Despite the dull weather, it doesn't take long to find the first damselfly, a Red eyed, and not long after, my first Variable Damselfly! All round, we find four species, Azure, Blue tailed, Red eyed and variable, mainly resting in the vegetation. Another highlight is the three Marsh Harriers hunting over the site and also at Oxmardyke. Despite the occasional drizzle, a very pleasant walk and a site to which I shall return, especially on a sunny day.
Variable Damselfly, Coenagrion pulchellum
Golden-bloomed Grey Longhorn, Agapanthia villosoviridescens
Late instar larvae of Diving Beetle ready to pupate in an underground chamber under a rock.
My finger gives an idea of the size of this larvae, a powerful aquatic predator.
A view of the size from the western path.
Small Tortoiseshell caterpillar munching nettles.
A view of the northern area of the site.
Two carpet moths arranged on hogweed leaf
Male Marsh Harrier hovering over the reeds.
A view of the site.
We had done a circuit around the site by midday, so we moved to North Cave Wetlands, a 10 minute drive away. Dozens of Swifts, with a few Sand Martins and House Martins flew low hunting over Dryham lane, quite an spectacle to behold. A slightly different damselfly arrangement at North Cave, with Common Blues in attendance, and also Blue-tailed and Azure. A teneral damselfly was at the first pond, and also 12 exuviae of emperor dragonfly.

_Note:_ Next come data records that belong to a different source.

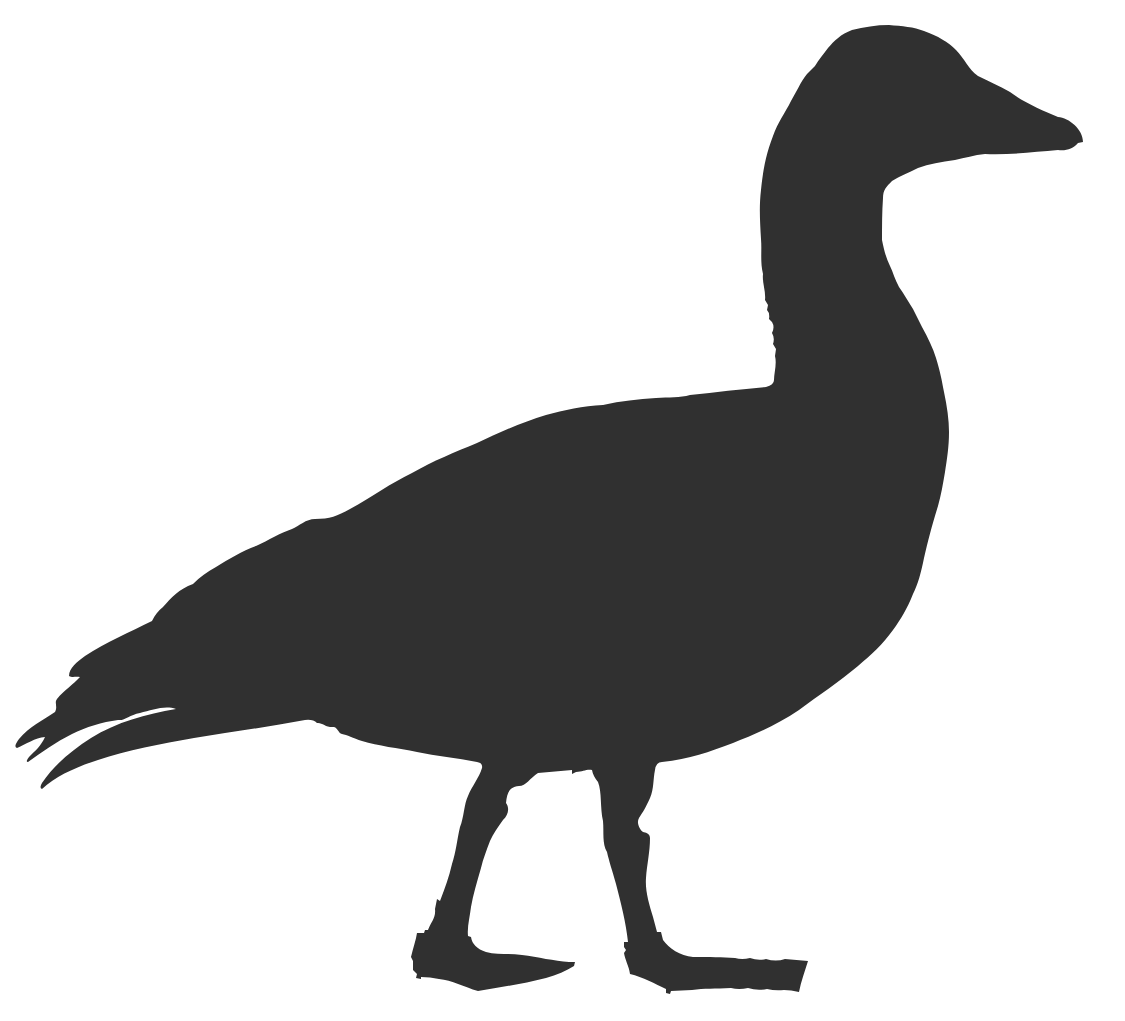
<!DOCTYPE html>
<html lang="en">
<head>
<meta charset="utf-8">
<title>Goose silhouette</title>
<style>
:root { --paper: #ffffff; --ink: #303030; }
html, body { margin: 0; background: var(--paper); overflow: hidden; }
.goose { display: block; width: 1125px; height: 1021px; }
.silhouette { fill: var(--ink); }
</style>
</head>
<body>
<svg class="goose" viewBox="0 0 1125 1021" role="img" aria-label="Silhouette of a standing goose facing right">
<path class="silhouette" d="M852 30
C864 27 876 25 889 25 C902 26 914 27 924 31 C938 36 948 42 956 50 C965 59 968 69 978 76
C988 81 1000 86 1010 92 C1025 103 1042 110 1058 117 C1069 118 1083 129 1083 142 L1078 143
C1073 149 1066 151 1058 150 C1034 152 1010 155 985 154 C974 155 965 158 955 160
C941 162 929 164 918 168 C908 173 900 176 892 181 C886 187 883 190 883 198
C882 212 882 226 882 240 C884 250 886 258 890 266 C893 272 895 280 899 287
C904 294 908 301 913 309 L922 327 C928 338 933 348 936 358 C940 371 942 381 944 392
C947 406 949 420 949 432 C949 447 947 459 945 472 C943 484 941 495 938 506
C932 525 928 541 924 558 C921 573 918 584 913 594 C907 609 901 619 893 630
C883 644 871 655 858 666 C839 682 819 695 799 710 C777 725 755 734 733 743
C709 752 690 759 662 762 Q656 762 655 770 C653 779 654 789 650 798
C646 807 643 812 639 818 C636 823 640 830 643 832 Q650 833 650 838
C650 852 647 864 646 878 C645 891 649 904 653 917 L657 932 L661 932 L663 940
C669 948 680 956 693 957 C710 957 722 957 735 958 Q742 960 750 958 Q758 961 766 959 Q776 962 785 959 L808 961
C805 971 801 981 799 992 Q791 990 784 990 Q775 991 767 989 Q757 991 748 988 Q739 990 731 988
C715 989 704 988 692 990 L671 991 L670 994 L666 993 L666 989
C655 984 643 977 630 974 C629 966 625 960 624 953 L626 950 L624 947 L624 942 L628 942
C626 923 621 903 616 884 C612 870 609 861 607 852 C602 844 604 832 603 821
C600 808 602 792 598 782 Q593 776 592 770 C586 769 583 772 576 772 L572 774 L572 770 L538 773
C530 778 526 786 519 786 C509 787 507 793 506 803 C510 808 508 816 503 820
C498 827 493 834 490 841 C487 849 483 859 481 868 C477 882 473 895 471 907
C470 916 467 927 468 936 L471 937 C472 944 477 949 486 952 C497 955 509 953 522 955
C538 957 554 961 569 962 L575 962 L574 966 C566 971 557 975 546 978
C523 984 501 987 478 991 C464 987 452 980 439 979 Q430 977 421 977 L421 979 L416 978 L417 974 L413 970 L413 961 L411 957
C413 948 416 940 417 933 L424 933 L425 930 L428 930 C431 922 436 918 435 909 L437 899 L440 901
C445 888 449 877 452 864 C456 852 457 840 460 827 C464 817 464 804 468 796 C472 786 479 778 482 768 Q483 763 477 762
C457 758 436 756 417 752 C398 748 378 746 362 741 C353 738 347 735 342 734
C338 733 338 728 334 727 C326 728 322 722 317 723 Q313 719 305 720
C268 727 231 732 194 738 C161 744 127 750 98 760 C76 767 56 776 42 789 Q39 788 42 783
C54 765 71 751 91 738 C117 722 146 714 176 709 C165 705 152 710 140 713
C129 715 125 721 118 720 C102 722 86 727 72 734 C56 742 42 752 28 762 Q25 762 29 757 C35 751 41 746 45 737
C35 738 26 744 17 748 Q13 747 19 739 C29 727 43 720 55 712 C58 706 54 703 57 699
C64 690 73 685 80 677 C75 676 73 678 69 676 C69 668 77 662 85 656
C106 642 130 632 152 621 C155 615 158 611 163 607 C171 598 179 589 193 584
C200 577 207 572 216 567 C229 559 242 551 256 546 C269 540 280 533 292 529
C299 526 306 519 315 519 C330 519 337 516 350 509 C372 497 391 483 412 473
C433 461 455 452 477 443 C500 432 523 422 546 415 C564 410 583 406 603 405
C621 401 638 399 656 398 C669 397 680 398 690 395 C717 392 742 389 766 387
Q774 385 774 380 C774 373 777 364 775 356 L776 349 L773 344 Q775 338 772 333 Q775 327 772 322 L769 319 Q770 313 767 310 L768 305 L765 300
C766 291 762 283 763 274 C760 262 762 251 761 239 C760 221 759 207 761 190
C763 170 766 154 773 136 C778 122 785 113 791 101 C797 91 800 83 807 74
L815 66 C819 59 823 55 828 48 C834 41 841 34 852 30 Z"/>
</svg>
</body>
</html>
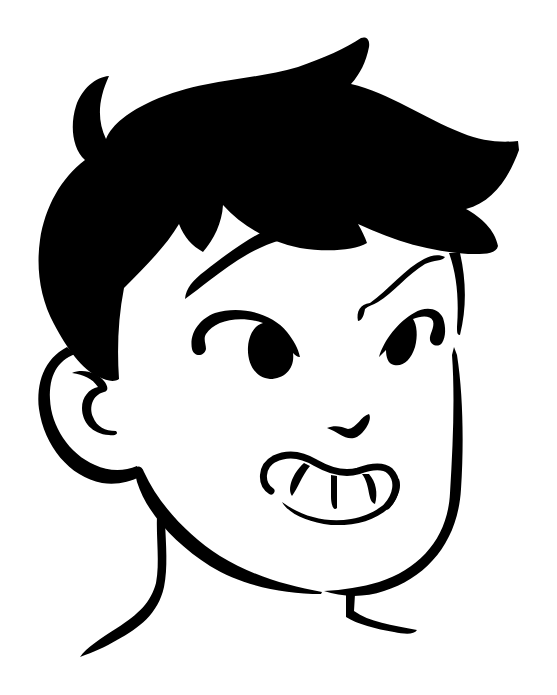
<!DOCTYPE html>
<html lang="en">
<head>
<meta charset="utf-8">
<title>Grinning boy</title>
<style>
:root { --ink: #000; --paper: #fff; }
html, body { margin: 0; background: var(--paper); overflow: hidden; }
svg { display: block; width: 557px; height: 695px; fill: var(--ink); }
.line { fill: none; stroke: var(--ink); stroke-linecap: round; stroke-linejoin: round; }
</style>
</head>
<body>
<svg viewBox="0 0 557 695" role="img" aria-label="Ink drawing of a boy with tousled black hair, baring his teeth">
  <path id="hair" d="M109 76C98 100 97 120 106 139C112 124 130 111 152 101C205 78 250 81 298 67C324 58 346 48 361 38C367 36 370 40 369 47C366 62 360 74 351 84C389 93 424 118 462 133C482 141 500 143 518 141L519 150C508 180 492 202 466 209C481 217 495 230 498 246C496 255 482 254 468 254C432 252 394 241 358 224C362 231 365 237 367 243C354 251 325 252 300 248C269 242 242 226 223 205C222 223 214 239 203 252C192 246 184 237 179 224C166 246 145 267 124 288C118 319 117 349 119 379C113 383 106 380 99 377C82 370 66 347 54 324C40 298 36 268 40 240C45 207 61 178 85 160C72 148 70 125 76 106C82 89 95 77 109 76Z"/>

  <g id="ear">
    <path d="M67 347C44 359 36 383 39 409C44 446 70 477 102 483C117 485 130 482 139 477L137 466C123 472 108 471 95 465C69 454 51 426 50 399C49 376 57 361 75 354Z"/>
    <path d="M72 373C83 368 98 373 104 381C108 386 109 391 104 392C92 395 89 408 93 417C97 427 105 431 116 431C119 434 115 436 109 435C92 434 82 422 82 408C82 397 89 389 98 387C92 378 84 375 72 373Z"/>
  </g>

  <g id="face-outline">
    <path d="M134 469C137 465 142 466 144 472C158 503 187 535 220 556C251 575 287 586 322 592L321 594C282 594 241 585 210 566C177 545 147 514 137 482Z"/>
    <path d="M324 591C343 590 362 587 379 582C422 568 448 536 450 493C453 445 455 395 452 355L454 347L457 355C463 393 464 444 461 489C458 541 428 577 384 591C364 598 341 597 324 591Z"/>
    <path d="M449 253L460 253C466 279 467 307 460 335C457 335 457 332 457 327C459 300 457 275 449 253Z"/>
  </g>

  <g id="neck">
    <path d="M157 514L165 522C166 545 168 568 164 587C158 614 139 628 117 640C105 647 94 652 80 657C86 648 101 638 117 628C139 614 151 602 156 583C160 563 156 539 157 514Z"/>
    <path d="M346 594L355 594L354 611C369 622 392 625 417 630C414 635 404 634 394 632C376 629 357 624 346 617Z"/>
  </g>

  <g id="eyebrows">
    <path d="M185 299C186 288 193 280 205 271C226 254 247 240 262 232L281 240C253 248 231 264 210 280C201 287 193 293 185 299Z"/>
    <path d="M358 321C356 312 360 304 370 303C388 290 406 268 424 259C431 255 439 254 445 257C443 261 434 260 425 264C408 274 393 293 378 302C373 305 368 306 365 309C364 314 363 320 358 321Z"/>
  </g>

  <g id="eyes">
    <path d="M192 349C189 334 199 319 215 313C240 305 272 313 287 332C294 341 298 348 300 357C297 357 295 355 293 353C295 368 285 379 270 379C255 378 247 363 248 347C249 334 255 325 263 323C240 315 215 320 206 334C203 339 206 344 206 349C204 357 194 357 192 349Z"/>
    <path d="M379 357C384 340 398 322 414 313C426 306 438 308 443 318C446 327 446 337 442 343C438 348 431 345 430 340C429 334 435 328 433 321C430 315 421 316 413 319C417 325 418 336 415 347C411 360 403 367 394 365C388 364 386 357 386 350Z"/>
  </g>

  <path id="nose" d="M327 428C334 425 341 426 348 429C357 428 361 416 369 414C373 420 363 436 354 438C345 440 338 432 327 428Z"/>

  <g id="mouth">
    <path class="line" stroke-width="7" d="M271 491C260 484 261 466 274 459C288 452 303 455 316 463C330 471 344 475 358 471C369 467 382 464 390 471C400 481 396 496 387 506"/>
    <path d="M282 502C302 517 327 523 351 519C368 516 380 509 390 499C396 491 396 484 394 477L399 479C402 487 398 498 391 506C376 521 355 526 331 525C307 522 289 514 282 502Z"/>
    <g id="teeth">
      <path d="M304 463L310 466C301 477 298 488 292 496C287 489 292 474 304 463Z"/>
      <path d="M331 475L337 476L337 508C333 512 331 503 331 497Z"/>
      <path d="M362 474L369 474C376 482 378 493 375 504C367 501 371 486 362 474Z"/>
    </g>
  </g>
</svg>
</body>
</html>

On the bird front, my first Cetti's warbler in the site and a total of 50 bird species including gadwall and shoveler ducklings, 16 young avocets, 3 Mediterranean gull chicks and a Little Ringed Plover.
Common blue damselfly.
A moulting spider, possibly Larinioides sp.
The longhorn moth, Nemophora degeerella, with a Tetragnatha spider in the background.
The stunning Tenthredo mesomela, a predatory sawfly
Felame Blue-tailed damselfly form rufescens.
Little Ringed Plover.
Great Pond Snail, Lymnaea stagnalis.
Emperor dragonfly exuvia.
Several emperor dragonfly exuvia.
Mediterranean Gull with three chicks.
We found two Black Sexton Beetles on a smelly dead rabbit, this one proved quite tricky to photograph.
Swifts over Dryham lane.